In this short piece you will learn how to:
– Position your body on camera
– Effectively use body language and voice
– Create a logical presentation for a video
Presenting and being comfortable before a camera is different than speaking to a group in person and can create anxiety. First of all, think of how you will position yourself on camera. When you are on camera, it is important to know how much space you have to use before your body is actually out of the camera range or off camera. Use pieces of tape to block off the space where you will stand on the floor. Make sure you are aware of your arm movements. It is important that you don’t want to make wide motions with your hands; that will be cut off by the camera. It is important to hold your hands still and only use them for direct simple gestures. Try not to fidget or stuff them in your pockets if you are standing, don’t cross your arms either. Resist the temptation to rock back and forth on your legs. If you choose to sit down, keep your hands placed palms down on your legs. Hold yourself still and address the camera directly as you would another person.
Keep your eyes and face soft.
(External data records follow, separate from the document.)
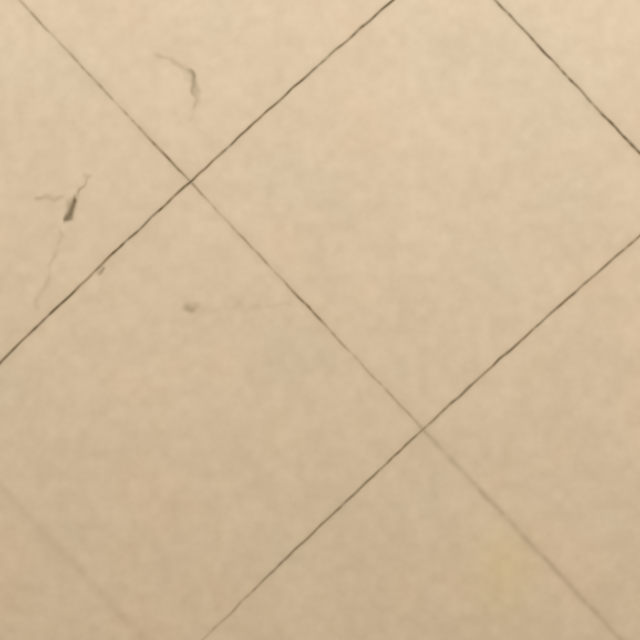
This texture is drawn by a WebGL 1 fragment shader. Its source:

```glsl
precision highp float;
// Worn beige floor tiles in a skewed diagonal grid, with thin dark joints, scuffs and stains.
uniform vec2 u_resolution;

float hash(vec2 p) {
  vec3 q = fract(vec3(p.xyx) * 0.1031);
  q += dot(q, q.yzx + 33.33);
  return fract((q.x + q.y) * q.z);
}

float noise(vec2 p) {
  vec2 i = floor(p), f = fract(p);
  f = f * f * (3.0 - 2.0 * f);
  return mix(mix(hash(i), hash(i + vec2(1, 0)), f.x),
             mix(hash(i + vec2(0, 1)), hash(i + vec2(1, 1)), f.x), f.y);
}

// Layered noise, each layer turned to hide the lattice
float fbm(vec2 p) {
  float sum = 0.0, amp = 0.5;
  for (int i = 0; i < 3; i++) {
    sum += amp * noise(p);
    p = mat2(1.6, 1.2, -1.2, 1.6) * p + 17.0;
    amp *= 0.5;
  }
  return sum - 0.4375;
}

// Soft bell: 1 at distance 0, falling off over the given width
float bell(float d, float width) {
  return exp(-d * d / (width * width));
}

// Soft stroke from a to b
float stroke(vec2 p, vec2 a, vec2 b, float width) {
  vec2 ab = b - a;
  float t = clamp(dot(p - a, ab) / dot(ab, ab), 0.0, 1.0);
  return bell(length(p - a - ab * t), width);
}

// Darkness of the joints; g.x counts falling joints, g.y rising ones
float joints(vec2 g) {
  vec2 id = floor(g + 0.5);
  vec2 d = abs(g - id) / vec2(1.845, 1.882);

  // Rising joints: crisp, the lower one fading to the left
  float along = g.x;
  float wear = 0.35 + 0.5 * noise(vec2(along * 17.0, id.y * 7.0 + 3.0))
             + 0.5 * noise(vec2(along * 60.0, id.y * 7.0 + 12.0));
  float rising = id.y > 0.5 ? 0.50 * smoothstep(-1.3, -0.25, along) : 0.53 + 0.12 * bell(along + 0.3, 0.3);
  rising *= wear * bell(d.y, 0.0023);

  // Falling joints: patchy in the middle, clear at right, almost gone at left
  along = g.y;
  float gone = smoothstep(0.9, 1.15, along);
  float middle = 0.21 + 0.22 * bell(along + 0.12, 0.1) + 0.25 * bell(along - 0.54, 0.08);
  middle *= 1.0 - 0.5 * gone;
  float strength = id.x > 0.5 ? 0.46 : (id.x < -0.5 ? 0.05 : middle);
  float width = id.x < -0.5 ? 0.008 : 0.0025 + 0.0022 * gone * step(id.x, 0.5);
  float patchy = 0.25 + 0.65 * noise(vec2(along * 22.0, id.x * 5.0 + 20.0))
               + 0.65 * noise(vec2(along * 65.0, id.x * 5.0 + 33.0));
  float falling = strength * patchy * bell(d.x, width);

  // Faint grime around both sets
  float grime = 0.035 * bell(d.y, 0.007) + 0.035 * bell(d.x, 0.009) * step(-0.5, id.x);
  return max(rising, falling) + grime;
}

float scuffs(vec2 p) {
  vec2 w = p + 0.012 * (vec2(noise(p * 70.0), noise(p * 70.0 + 40.0)) - 0.5);
  float broken = 0.3 + 1.3 * noise(p * 80.0 + 7.0);
  // Dark chip
  float chip = 0.62 * stroke(w, vec2(0.114, 0.688), vec2(0.106, 0.655), 0.0042);
  // Thin scratches around it
  float s = 0.15 * stroke(w, vec2(0.137, 0.720), vec2(0.117, 0.690), 0.004);
  s += 0.12 * stroke(w, vec2(0.062, 0.687), vec2(0.098, 0.690), 0.005);
  s += 0.08 * stroke(w, vec2(0.097, 0.635), vec2(0.060, 0.525), 0.005);
  // Curved scrape, heaviest at its right side
  vec2 c = w - vec2(0.245, 0.854);
  float turn = atan(c.y, c.x);
  float span = smoothstep(-1.3, -0.3, turn) * (1.0 - smoothstep(1.4, 1.7, turn));
  s += span * (0.10 + 0.24 * bell(turn - 0.3, 0.35)) * bell(length(c) - 0.061, 0.0045);
  // Small spot with a pale trailing scratch, and a nick on a joint
  s += 0.26 * bell(length((w - vec2(0.297, 0.522)) * vec2(0.7, 1.0)), 0.006);
  s += 0.035 * stroke(w, vec2(0.310, 0.515), vec2(0.455, 0.526), 0.006);
  s += 0.28 * stroke(w, vec2(0.154, 0.576), vec2(0.164, 0.585), 0.004);
  return chip + s * broken;
}

void main() {
  vec2 p = gl_FragCoord.xy / u_resolution;

  // Skewed grid coordinates with a slight bow and hand-cut wobble
  vec2 q = p - vec2(0.297, 0.716);
  vec2 g = vec2(1.344 * q.x + 1.264 * q.y, 1.278 * q.x - 1.382 * q.y);
  g.y -= 0.02 * g.x * g.x;
  g += 0.004 * (vec2(noise(p * 50.0), noise(p * 50.0 + 50.0)) - 0.5);

  // Light falls from the top and slightly from the right
  float light = clamp(p.y * 0.92 + 0.10 * p.x, 0.0, 1.0);
  vec3 color = mix(vec3(0.764, 0.674, 0.549), vec3(0.884, 0.798, 0.676), light);

  // Faint blotches between green and pink, then soft grain
  color += fbm(p * 9.0 + 4.0) * vec3(-0.024, 0.004, 0.006);
  color += fbm(p * 14.0 + 31.0) * 0.024;
  color += fbm(p * 62.0) * 0.05;

  // Yellow stain and greenish patches
  color += vec3(0.004, 0.004, -0.025) * bell(length((p - vec2(0.785, 0.11)) * vec2(1.2, 0.8)), 0.055);
  color += vec3(-0.014, 0.002, 0.003) * bell(length(p - vec2(0.45, 0.73)), 0.07);

  float dark = clamp(joints(g) + scuffs(p), 0.0, 0.9);
  color = mix(color, vec3(0.33, 0.27, 0.18), dark);
  gl_FragColor = vec4(color, 1.0);
}
```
Pretend in your mind that you are having a conversation with a friend as you address the camera. It’s important to speak in a clear distinct tone, but you do not need to speak as loudly as you would to a crowd with no microphone. You may even want to make a few samples of yourself speaking on camera so, you can get a feel for how your voice sounds. Hold off on filming the video if you have a cold or any condition which would affect your voice quality and make it difficult to understand your words.
As for your actual presentation, try to break the presentation up into segments if it is longer than 15 minutes, and be mindful of points where you could logically stop to create segments or chapters later. The Chapter Indexing feature in the KZO Video Suite could be used in post-production for this situation. Avoid using physical visual aids during your presentation and try to incorporate technology like syncing PowerPoints for example with the presentation instead to present ideas.
Additionally, on July 24, 2013 KZO Innovations will present a webinar called “Get Them Comfortable, Help Them Learn: Manage the Confidence and Comfort of Your Video Presenter.” You can sign up on the KZO site through this link for the event. The event will be hosted by Greg Owen-Boger, Vice President, Turpin Communication; and Juana Llorens, Community of Practice Manager, ASTD. Greg is a cameraman turned learning professional that will instruct attendees on how to make their subject matter experts and trainers confident as well as effective when delivering learning via video.
Deborah K. Corey is the Marketing Associate for KZO Innovations. She has appeared on CNN and Russian Television. You can follow her on Twitter @dkcorey.